Badger (Meles meles).
Woodland and farmland with plenty of hedgerows and trees for cover. Badgers live in large burrows underground which they dig themselves, so they are most likely to be found in areas with well-drained soil that is easy to dig.
Badgers are large mammals up to about one metre in length. They have a pointed head with distinctive black and white stripes and small, white-tipped ears. Their body is covered with coarse, silvery grey fur and they have very long claws on their front paws, specially adapted for digging.
Badgers are nocturnal. Their main food source is earthworms, but they eat almost anything, including beetles, cereals, fruit, eggs, mice, voles and baby rabbits. Sometimes they even dig out and eat wasp nests and bee hives.

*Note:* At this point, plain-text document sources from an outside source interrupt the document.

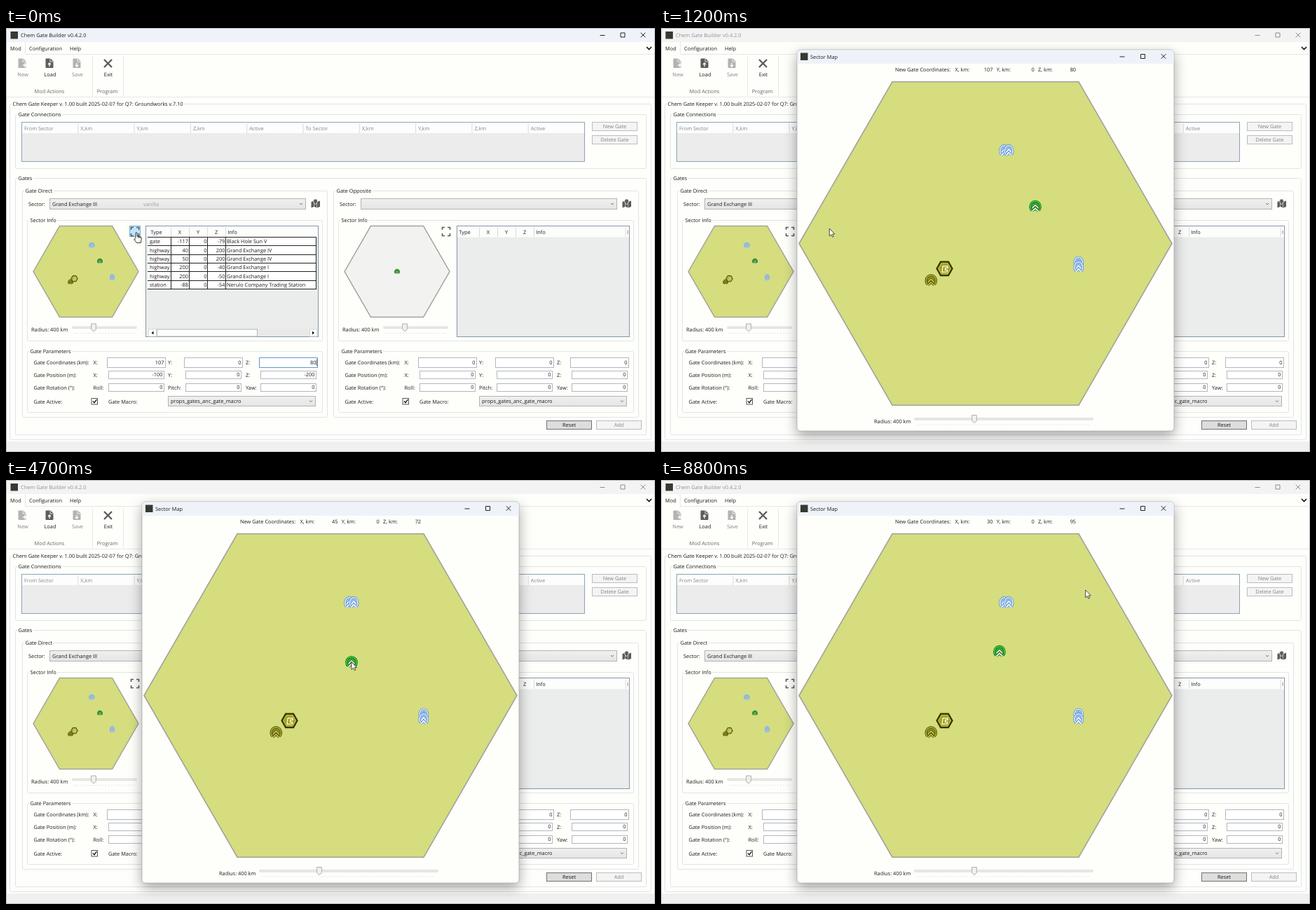
Write an HTML page that moves like this. It is 926 px wide and 605 px high and loops after 8.9 s.

```html
<!DOCTYPE html>
<html lang="en">
<head>
<meta charset="utf-8">
<title>Sector Map</title>
<style>
html, body { margin: 0; width: 100%; height: 100%; overflow: hidden; background: #fefefb; }
svg { display: block; width: 926px; height: 605px; }
text { font: 7.4px "Open Sans", "Noto Sans", sans-serif; fill: #1c1c1c; text-rendering: geometricPrecision; white-space: pre; }
.halo { paint-order: stroke; stroke: #fefefb; stroke-width: 4px; }
.dim { fill: #858585; }
.mid { text-anchor: middle; }
.end { text-anchor: end; }
.line { fill: none; stroke: #222; stroke-width: 1; }
.active { fill: #eff3f9; }
#bar { fill: #f3f3f3; }
#bar.active { fill: #eff3f9; }
.inactive text { fill: #929292; }
.inactive .line { stroke: #8b8b8b; }
#panel { filter: drop-shadow(0 7px 9px rgba(0, 0, 0, .34)); }
</style>
</head>
<body>
<svg id="stage" viewBox="0 0 926 605"></svg>
<script>
const BG = '#fefefb';
const text = (x, y, s, cls = '', extra = '') => `<text x="${x}" y="${y + 2.6}" class="${cls}" ${extra}>${s}</text>`;
const rect = (x, y, w, h, fill, stroke = 'none', rx = 0) =>
  `<rect x="${x}" y="${y}" width="${w}" height="${h}" fill="${fill}" stroke="${stroke}" rx="${rx}"/>`;
const path = (d, stroke, w = 1, fill = 'none') => `<path d="${d}" stroke="${stroke}" stroke-width="${w}" fill="${fill}"/>`;
const group = (x, y, s, body) => `<g transform="translate(${x} ${y}) scale(${s})">${body}</g>`;
const frame = (x, y, r, b, label) =>
  rect(x + .5, y + .5, r - x, b - y, 'none', '#dfe5e8', 2) + text(x + 4.5, y, label, 'halo');
const button = (x, y, label, on) =>
  rect(x + .5, y + .5, 64, 12, on ? '#dddddd' : '#f4f4f4', on ? '#707070' : '#b9bec1') +
  text(x + 32.5, y + 6.7, label, on ? 'mid' : 'mid dim');
const field = (x, y, w, h, value) =>
  rect(x + .5, y + .5, w, h, '#fff', '#b2b8bf') + text(x + w - 1.5, y + h / 2 + .2, value, 'end');
const chevron = (x, y) => path(`M${x - 2} ${y - 1}l2 2 2-2`, '#666', .9);

const combo = (x, y, w, h, label) =>
  rect(x + .5, y + .5, w, h, 'url(#comboFill)', '#b4b4b4') + text(x + 4, y + h / 2 + .4, label) +
  chevron(x + w - 6, y + h / 2 + .5);

const hexagon = (x, y, rx, ry, fill, w) =>
  path(`M${x - rx} ${y}L${x - rx / 2} ${y - ry}H${x + rx / 2}L${x + rx} ${y}L${x + rx / 2} ${y + ry}H${x - rx / 2}Z`, '#a3a399', w, fill);

const slider = (x, y, w, knob) =>
  rect(x, y - 1.3, w, 2.4, '#e9ecec', '#dadddd') +
  path(`M${x + 3} ${y + 8}h${w - 6}`, '#d2d2d2', 1).replace('/>', ' stroke-dasharray="1 3"/>') +
  path(`M${knob - 3.4} ${y - 5.5}h6.8v8l-3.4 3-3.4-3z`, '#b0b0b0', 1, '#f0f0f0');

const arch = (rx, edge, ring, fill, chev) => {
  const d = `M${-rx * .72} 6A${rx} 7.7 0 1 1 ${rx * .72} 6`;
  const v = `M${-rx * .6} 2.6L0-1.6 ${rx * .6} 2.6M${-rx * .6} 7L0 2.8 ${rx * .6} 7`;
  return path(d, edge, 3.2, fill) + path(d, ring, 1.5) + path(v, edge, 3) + path(v, chev, 1.6);
};
const ICONS = {
  fresh: arch(7.2, '#245c20', '#28e534', '#45a935', '#f8fff4'),
  gate: arch(7.2, '#43430d', '#b9b92b', '#929322', '#d0d04a'),
  highway: arch(5.8, '#5f92d2', '#e4f0ff', '#9fc0e8', '#ffffff'),
  station: path('M-11 0L-5.5-9.7H5.5L11 0 5.5 9.7H-5.5Z', '#34340e', 2.2, '#a2a31d') +
    path('M-8.8 0L-4.4-7.6H4.4L8.8 0 4.4 7.6H-4.4Z', '#cccb39', 1) +
    path('M-3.5 5L-2.5-3.5H4.5V-1H1V2H4V4.5Z', '#fff', 1.2, '#a2a31d')
};
const SITES = [['highway', 40, 200], ['highway', 50, 200], ['highway', 200, -40], ['highway', 200, -50],
  ['gate', -117, -79], ['station', -88, -54]];
const sites = (cx, cy, km, size) =>
  SITES.map(([kind, x, z]) => group(cx + x * km, cy - z * km, size, ICONS[kind])).join('');

const appIcon = (x, y) => rect(x - 5, y - 5, 10.5, 10.5, '#353a32');
const controls = (x, y, gap) =>
  `<path class="line" d="M${x - 3.5} ${y + .5}h7M${x + gap - 3} ${y - 3}h6v6h-6zM${x + 2 * gap - 3.3} ${y - 3.3}l6.6 6.6m0-6.6l-6.6 6.6"/>`;

function ribbon() {
  const doc = (x, color, mark) =>
    path(`M${x - 5} 44h6.5l3.5 3.5v9h-10z`, color, 1, color) + path(`M${x + 1} 44v4h4`, BG, .8) + path(mark, '#fff', 1.3);
  return `<g id="caption">` + `<rect id="bar" width="926" height="20"/>` + appIcon(11.5, 10) +
    text(21, 10, 'Chem Gate Builder v0.4.2.0') + controls(851, 10, 29) + '</g>' +
    path('M0 37.5H1M27.5 20V37.5M27 37.5H925M0 98.5H925M123.5 40V97M167.5 40V97', '#e5e8ea') +
    text(6, 29, 'Mod') + text(33, 29, 'Configuration') + text(91, 29, 'Help') +
    path('M914 27l3.5 3.5 3.5-3.5', '#111', 1.6) +
    doc(23, '#b3b3b3', 'M24 53h6m-3-3v6') + doc(62, '#5d5d5d', 'M62 55v-5m-2 2l2-2 2 2') +
    doc(101, '#b3b3b3', 'M101 50v5m-2-2l2 2 2-2') +
    path('M140 45l11 11m0-11l-11 11', '#5b5b5b', 2.3) +
    text(24, 66, 'New', 'mid dim') + text(63, 66, 'Load', 'mid') + text(102, 66, 'Save', 'mid dim') +
    text(146, 66, 'Exit', 'mid') + text(62, 90.5, 'Mod Actions', 'mid', 'style="fill:#666"') +
    text(144.5, 90.5, 'Program', 'mid', 'style="fill:#666"');
}

function connections() {
  const names = ['From Sector', 'X,km', 'Y,km', 'Z,km', 'Active', 'To Sector', 'X,km', 'Y,km', 'Z,km', 'Active'];
  const left = i => 22.5 + i * 80.3;
  return frame(13, 123, 913, 200, 'Gate Connections') + rect(22.5, 134.5, 803, 56, '#ececec', '#8aa4bb') +
    rect(23, 135, 802, 15, '#fdfdfc') + names.map((n, i) =>
      text(left(i) + 3.5, 143, n, 'dim') + (i ? path(`M${left(i)} 136V150`, '#dadada') : '')).join('') +
    button(836, 134, 'New Gate') + button(836, 153, 'Delete Gate');
}

function table(rows) {
  const shift = rows.length ? 0 : -4;
  const heads = [['Type', 214.5], ['X', 248], ['Y', 274], ['Z', 300], ['Info', 323]];
  let out = rect(199.5, 282.5, 246, 158, '#ebecec', '#8496a5') + rect(200, 283, 245, 15.5, '#fdfdfc') +
    heads.map(([s, x]) => text(x + shift, 291.5, s, 'mid')).join('') +
    [235, 261, 287, 313].map(x => path(`M${x + shift + .5} 284V298`, '#d8dada')).join('');
  if (!rows.length) return out + path('M440 284V298', '#d8dada') + text(442, 291.5, 'I', '', 'style="fill:#a33"');
  out += rect(202.5, 298.5, 240, 74, '#fff');
  rows.forEach((r, i) => {
    const y = 304.8 + i * 12.35;
    out += text(205, y, r[0]) + [260, 286.5, 312.5].map((x, k) => text(x, y, r[k + 1], 'end')).join('') + text(315, y, r[4]);
  });
  for (let i = 0; i < 7; i++) out += path(`M202 ${Math.round(298 + i * 12.35) + .5}H443`, '#222');
  out += [235, 261, 287, 313, 442].map(x => path(`M${x + .5} 298V373`, '#222')).join('');
  return out + rect(203, 429.5, 241, 10.5, '#e9e9e9') + rect(203.5, 430, 11, 10, '#fff', '#d8d8d8') +
    rect(215.5, 430, 143, 10, '#fdfdfd', '#b8b8b8') + rect(433.5, 430, 10, 10, '#fff', '#d8d8d8') +
    path('M210.5 432.5v5l-3-2.5zM437 432.5v5l3-2.5z', 'none', 0, '#111');
}

function gatePanel(title, sector, rows, values) {
  const filled = rows.length > 0;
  let out = frame(23, 232, 458, 555, title) + text(32, 251, 'Sector:') + combo(62, 243, 365, 15, sector) +
    (filled ? text(196, 251, 'vanilla', '', 'style="fill:#a2a2a2"') : '') +
    path('M435.5 248l4-1.5v8.500l-4 1.500zM440 247l3.500 1.500v8l-3.500-1.500zM444 248l4-1.500v8.500l-4 1.500z', 'none', 0, '#5c5c5c') +
    path('M438.500 247a3 3 0 0 1 6 0q0 2-3 5q-3-3-3-5z', BG, .7, '#5c5c5c') +
    frame(30, 274, 451, 446, 'Sector Info') +
    hexagon(114, 347.5, 75, 65, filled ? '#d5dd7f' : '#f2f2f0', 1.5) +
    (filled ? sites(114, 347.5, .1873, .43) + group(134, 332.5, .43, ICONS.fresh) : group(114, 347.5, .43, ICONS.fresh)) +
    (filled ? '<rect id="hover" x="176.5" y="282.5" width="15" height="15" fill="#bee6fd" stroke="#79aecb"/>' : '') +
    path('M178.500 288v-3.500h3.500m4 0h3.500v3.500m0 5v3.500h-3.500m-4 0h-3.500v-3.500', '#5d5d5d', 1.6) +
    table(rows) + text(36, 430, 'Radius: 400 km') + slider(95, 427.5, 91, 125) +
    frame(30, 461, 451, 548, 'Gate Parameters');
  const labels = [['Gate Coordinates (km):', 'X:', 'Y:', 'Z:'], ['Gate Position (m):', 'X:', 'Y:', 'Z:'],
    ['Gate Rotation (°):', 'Roll:', 'Pitch:', 'Yaw:']];
  labels.forEach(([label, ...axes], r) => {
    const y = 477.5 + r * 18;
    out += text(39.5, y, label);
    axes.forEach((axis, i) => {
      const x = [144, 254, 361][i];
      out += text([124.5, 231, 342][i], y, axis) +
        (r ? field(x + 2, y - 6.5, 79, 11, values[r][i]) : field(x, y - 7.5, 83, 14, values[r][i]));
    });
  });
  return out + text(39.5, 533, 'Gate Active:') + rect(122, 528.5, 8.500, 8.500, '#fff', '#555') +
    path('M124 532.5l2 2.200 3.300-4.500', '#111', 1.3) + text(146, 533, 'Gate Macro:') +
    combo(231, 525, 210, 14, 'props_gates_anc_gate_macro');
}

function popup() {
  return `<g id="popup"><rect id="panel" x="194" y="31" width="538" height="544" rx="4.5" fill="${BG}" stroke="#a9acae" stroke-width=".8"/>` +
    path('M194.500 51V35.500q0-4 4-4H727.500q4 0 4 4V51z', 'none', 0, '#eff3f9') + appIcon(204, 40.5) +
    text(213, 41, 'Sector Map') + controls(658, 40.5, 29.5) + text(334, 59.5, 'New Gate Coordinates:') +
    ['X', 'Y', 'Z'].map((a, i) => text(419.5 + i * 59.3, 59.5, a + ', km:') +
      text(473.5 + i * 59.3, 59.5, '0', 'end', `id="val${a}"`)).join('') +
    hexagon(463, 307.5, 266, 230.7, '#d5dd7f', 1.6) + sites(463, 307.5, KM, 1) +
    `<g id="gate">${ICONS.fresh}</g>` + text(304, 561, 'Radius: 400 km') + slider(362, 558, 254, 447) + '</g>';
}

const KM = .664;
const zeros = [[0, 0, 0], [0, 0, 0], [0, 0, 0]];
const sectorRows = [
  ['gate', -117, 0, -79, 'Black Hole Sun V'],
  ['highway', 40, 0, 200, 'Grand Exchange IV'],
  ['highway', 50, 0, 200, 'Grand Exchange IV'],
  ['highway', 200, 0, -40, 'Grand Exchange I'],
  ['highway', 200, 0, -50, 'Grand Exchange I'],
  ['station', -88, 0, -54, 'Nerulo Company Trading Station']
];

document.getElementById('stage').innerHTML =
  '<defs><linearGradient id="comboFill" x2="0" y2="1"><stop stop-color="#f0f0f0"/><stop offset="1" stop-color="#e5e5e5"/></linearGradient></defs>' +
  rect(0, 0, 926, 605, BG) + ribbon() + frame(5, 108, 920, 587, 'Chem Gate Keeper v. 1.00 built 2025-02-07 for Q7: Groundworks v.7.10') +
  connections() + frame(13, 214, 913, 580, 'Gates') +
  gatePanel('Gate Direct', 'Grand Exchange III', sectorRows, [[107, 0, 80], [-100, 0, -200], [0, 0, 0]]) +
  '<g id="focus">' + path('M361 470.500H445M361 484.500H445M361.500 470V485M444.500 470V485', '#5b9bd0') + path('M443.200 472.500V482', '#111', .7) + '</g>' +
  `<g transform="translate(444)">${gatePanel('Gate Opposite', '', [], zeros)}</g>` +
  button(771, 560, 'Reset', true) + button(842, 560, 'Add') + rect(1, 590, 924, 15, '#f0f0f0') +
  path('M.5 0V605M925.500 0V605M0 .5H926M0 604.500H926', '#b9bcbd') + popup() +
  `<g id="arrow">${path('M0 0V10.800L2.500 8.500 4.200 12.200 5.900 11.400 4.300 7.900H7.600Z', '#222', .8, '#fff')}</g>` +
  `<g id="hand">${path('M-1 8V1Q-1-.3 0-.3T1.200 1V5.200L6 6Q7.500 6.300 7.300 8L6.300 14.500H.3L-3.200 9.500Q-3.300 7.500-1 9.500M3 5.500V8M5 6V8', '#222', .9, '#fff')}</g>`;

const $ = id => document.getElementById(id);
const show = (id, on) => $(id).style.display = on ? '' : 'none';

// Interpolates rows of [time, a, b], easing only where asked.
function along(keys, t, ease = p => p) {
  const i = keys.findIndex(k => k[0] > t);
  if (i < 0) return keys[keys.length - 1].slice(1);
  if (i === 0) return keys[0].slice(1);
  const [a, b] = [keys[i - 1], keys[i]];
  const p = ease((t - a[0]) / (b[0] - a[0]));
  return [1, 2].map(n => a[n] + (b[n] - a[n]) * p);
}
const smooth = p => p * p * (3 - 2 * p);

const dragKeys = [[2300, 107, 80], [3400, 66, 59], [4300, 50, 66], [6200, 27, 95], [6800, 30, 95]];
const reach = [[900, 186, 292], [2100, 533.5, 254.4]];
const leave = [[7300, 482.9, 244.4], [8500, 605.7, 157]];

function draw(now) {
  const t = Math.floor(now % 8900 / 100) * 100;
  const open = t >= 500, arrow = t >= 600;
  show('popup', open);
  show('focus', !open);
  show('hover', !arrow);
  show('hand', !arrow);
  show('arrow', arrow);
  $('bar').classList.toggle('active', !open);
  $('caption').classList.toggle('inactive', open);

  const [s, dx, dy] = t < 600 ? [.873, -5.3, -2.7] : t < 700 ? [.987, -.5, -.5] : [1, 0, 0];
  $('popup').setAttribute('transform', `translate(${463 + dx} ${303 + dy}) scale(${s}) translate(-463 -303)`);
  $('popup').setAttribute('opacity', arrow ? 1 : .2);

  const [x, z] = along(dragKeys, t);
  const gx = 463 + x * KM, gy = 307.5 - z * KM;
  $('gate').setAttribute('transform', `translate(${gx} ${gy})`);
  $('valX').textContent = Math.round(x);
  $('valZ').textContent = Math.round(z);

  const [px, py] = t < 2200 ? along(reach, t, smooth) : t < 7300 ? [gx, gy] : along(leave, t, smooth);
  $('arrow').setAttribute('transform', `translate(${px} ${py})`);
  $('hand').setAttribute('transform', 'translate(186 292)');
}

const start = performance.now();
function tick() {
  draw(performance.now() - start);
  requestAnimationFrame(tick);
}
tick();
</script>
</body>
</html>
```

Badgers are social animals and live in small groups. They dig out a system of underground tunnels and nests called a ‘sett’, where they live in a family group. The family group defends a territory around its sett and chases off any other badgers that try to invade their home. A large sett may have lots of entrances and may have been used for many years by different generations of badgers.
Two or three badger cubs are usually born at the same time in a warm underground nest, lined with dry grass. The mother badger feeds the cubs with her milk until they are about 3 months old and then she teaches them to find food themselves. Some cubs stay with the family group, while others go off on their own to find new territories.

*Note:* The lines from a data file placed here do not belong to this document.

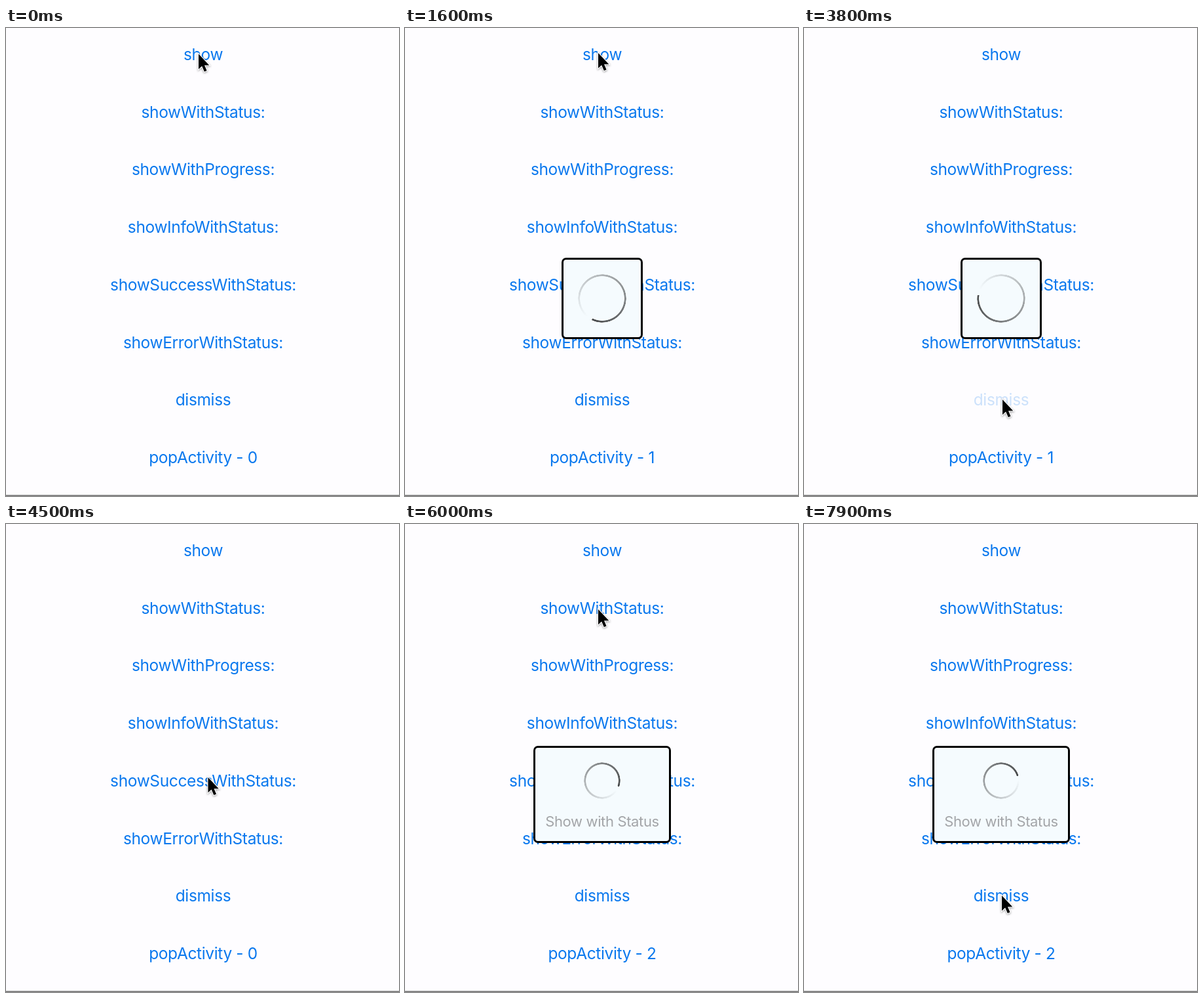
An HTML page that plays this animation: 600x713 px, repeating every 8 s.

```html
<!DOCTYPE html>
<html>
<head>
<meta charset="utf-8">
<title>Progress HUD demo</title>
<style>
  html, body { margin: 0; width: 100%; height: 100%; overflow: hidden; background: #fefdff; }
  body { position: relative; font: 24.5px/40px Inter, Roboto, sans-serif; letter-spacing: -.015em; }
  body > *, .hud > * { position: absolute; }
  .row { left: 1px; width: 600px; text-align: center; color: #0a78ee; white-space: pre; }
  .floor { left: 0; top: 711px; width: 600px; height: 2px; background: linear-gradient(#aaa 50%, #777 50%); }
  .hud { box-sizing: border-box; border: 3px solid #000; border-radius: 7px; background: #f5fbfe; }
  #plain { left: 239px; top: 350px; width: 124px; height: 124px; }
  #status { left: 196px; top: 338px; width: 210px; height: 148px; }
  .label { left: 0; top: 92px; width: 100%; text-align: center; font-size: 22px; color: #a3a5a8; white-space: nowrap; }
  .ring {
    --r: 37px;
    --band: radial-gradient(#0000 calc(var(--r) - 3.5px), #000 calc(var(--r) - 2.8px) calc(var(--r) - .6px), #0000 var(--r));
    left: calc(50% - var(--r)); width: calc(2 * var(--r)); height: calc(2 * var(--r));
    border-radius: 50%;
    background: conic-gradient(#0000 0 4%, #000000b4);
    -webkit-mask: var(--band);
    mask: var(--band);
  }
  #plain .ring { top: 22px; }
  #status .ring { --r: 28px; top: 22px; }
  #cursor { left: 0; top: 0; overflow: visible; filter: drop-shadow(0 1.5px 1.5px #0006); }
</style>
</head>
<body>
<div class="floor"></div>
<div class="hud" id="plain"><div class="ring"></div></div>
<div class="hud" id="status"><div class="ring"></div><div class="label">Show with Status</div></div>
<svg id="cursor" width="20" height="32">
  <path transform="scale(.93)" d="M0 0V25L5.5 20 9.5 29 13.5 27.3 9.7 18.5H17.5Z" stroke="#fff" stroke-width="2.4" paint-order="stroke"/>
</svg>
<script>
const LOOP = 8000, STEP = 100;
const labels = ['show', 'showWithStatus:', 'showWithProgress:', 'showInfoWithStatus:',
  'showSuccessWithStatus:', 'showErrorWithStatus:', 'dismiss', 'popActivity - 0'];
const rows = labels.map((text, i) => {
  const row = document.createElement('div');
  row.className = 'row';
  row.textContent = text;
  row.style.top = 20 + 87.7 * i + 'px';
  document.body.prepend(row);
  return row;
});
const byId = id => document.getElementById(id);
const clamp = v => Math.min(1, Math.max(0, v));
const progress = (t, start, length) => clamp((t - start) / length);

// row index, press time, release time
const taps = [[0, 980, 1050], [6, 3780, 3900], [1, 5560, 5690]];

const huds = [
  { el: byId('plain'), from: 1050, to: 3900, spin: 1028 },
  { el: byId('status'), from: 5690, to: Infinity, spin: 5695 }
];

const smooth = u => u * u * (3 - 2 * u);
const easeIn = u => u * u;
const easeOut = u => u * (2 - u);
// time, x, y, easing towards this point
const path = [
  [0, 294, 39.5, smooth], [200, 295, 38, smooth], [2950, 295, 38, smooth],
  [3600, 303, 566, smooth], [4200, 303, 566, smooth], [4500, 308.5, 386, easeIn],
  [5200, 295, 130, easeOut], [6350, 295, 130, smooth], [6800, 305, 563, smooth],
  [7300, 302, 566, smooth], [LOOP, 302, 566, smooth]
];

function cursorAt(t) {
  const i = path.findIndex(p => p[0] > t);
  const [t0, x0, y0] = path[i - 1], [t1, x1, y1, ease] = path[i];
  const u = ease((t - t0) / (t1 - t0));
  return [x0 + (x1 - x0) * u, y0 + (y1 - y0) * u];
}

function draw(t) {
  for (const [i, press, release] of taps) {
    const dim = t < press ? 1 : 0.2 + 0.8 * progress(t, release, 300);
    rows[i].style.opacity = dim;
  }
  const count = t >= 5690 ? 2 : t >= 1050 && t < 3900 ? 1 : 0;
  rows[7].textContent = 'popActivity - ' + count;

  for (const { el, from, to, spin } of huds) {
    const shown = progress(t, from, 150), gone = progress(t, to, 150);
    el.style.opacity = shown * (1 - gone);
    el.style.transform = `scale(${1 + 0.3 * (1 - easeOut(shown)) - 0.23 * gone})`;
    el.firstChild.style.transform = `rotate(${(t - spin) * 0.36}deg)`;
  }

  const [x, y] = cursorAt(t);
  byId('cursor').style.transform = `translate(${x}px, ${y}px)`;
}

function tick() {
  const t = performance.now() % LOOP;
  draw(Math.floor(t / STEP) * STEP);
  requestAnimationFrame(tick);
}
tick();
</script>
</body>
</html>
```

In autumn badgers start to fatten themselves up. They don’t hibernate, but they do spend most of the winter undergound, living off their fat, coming out occasionally to find food.
In the past many badgers have been killed for sport, but badger baiting is now illegal and badgers and their setts are protected by law. Local wildlife groups often help to protect badgers, by caring for injured badgers (many are killed or injured by road traffic) and by working with developers to protect setts that are in the way of new road schemes or buildings.
In some areas of Britain, badgers can catch tuberculosis, or TB. There is a lot of discussion about whether badgers can pass on this disease to cattle and in some areas badgers have been culled under licence to try to prevent cattle catching TB.
In the North York Moors National Park the population of badgers is thought to be fairly stable. The National Park Authority works with local groups to help find out more about these animals in order that they can be protected.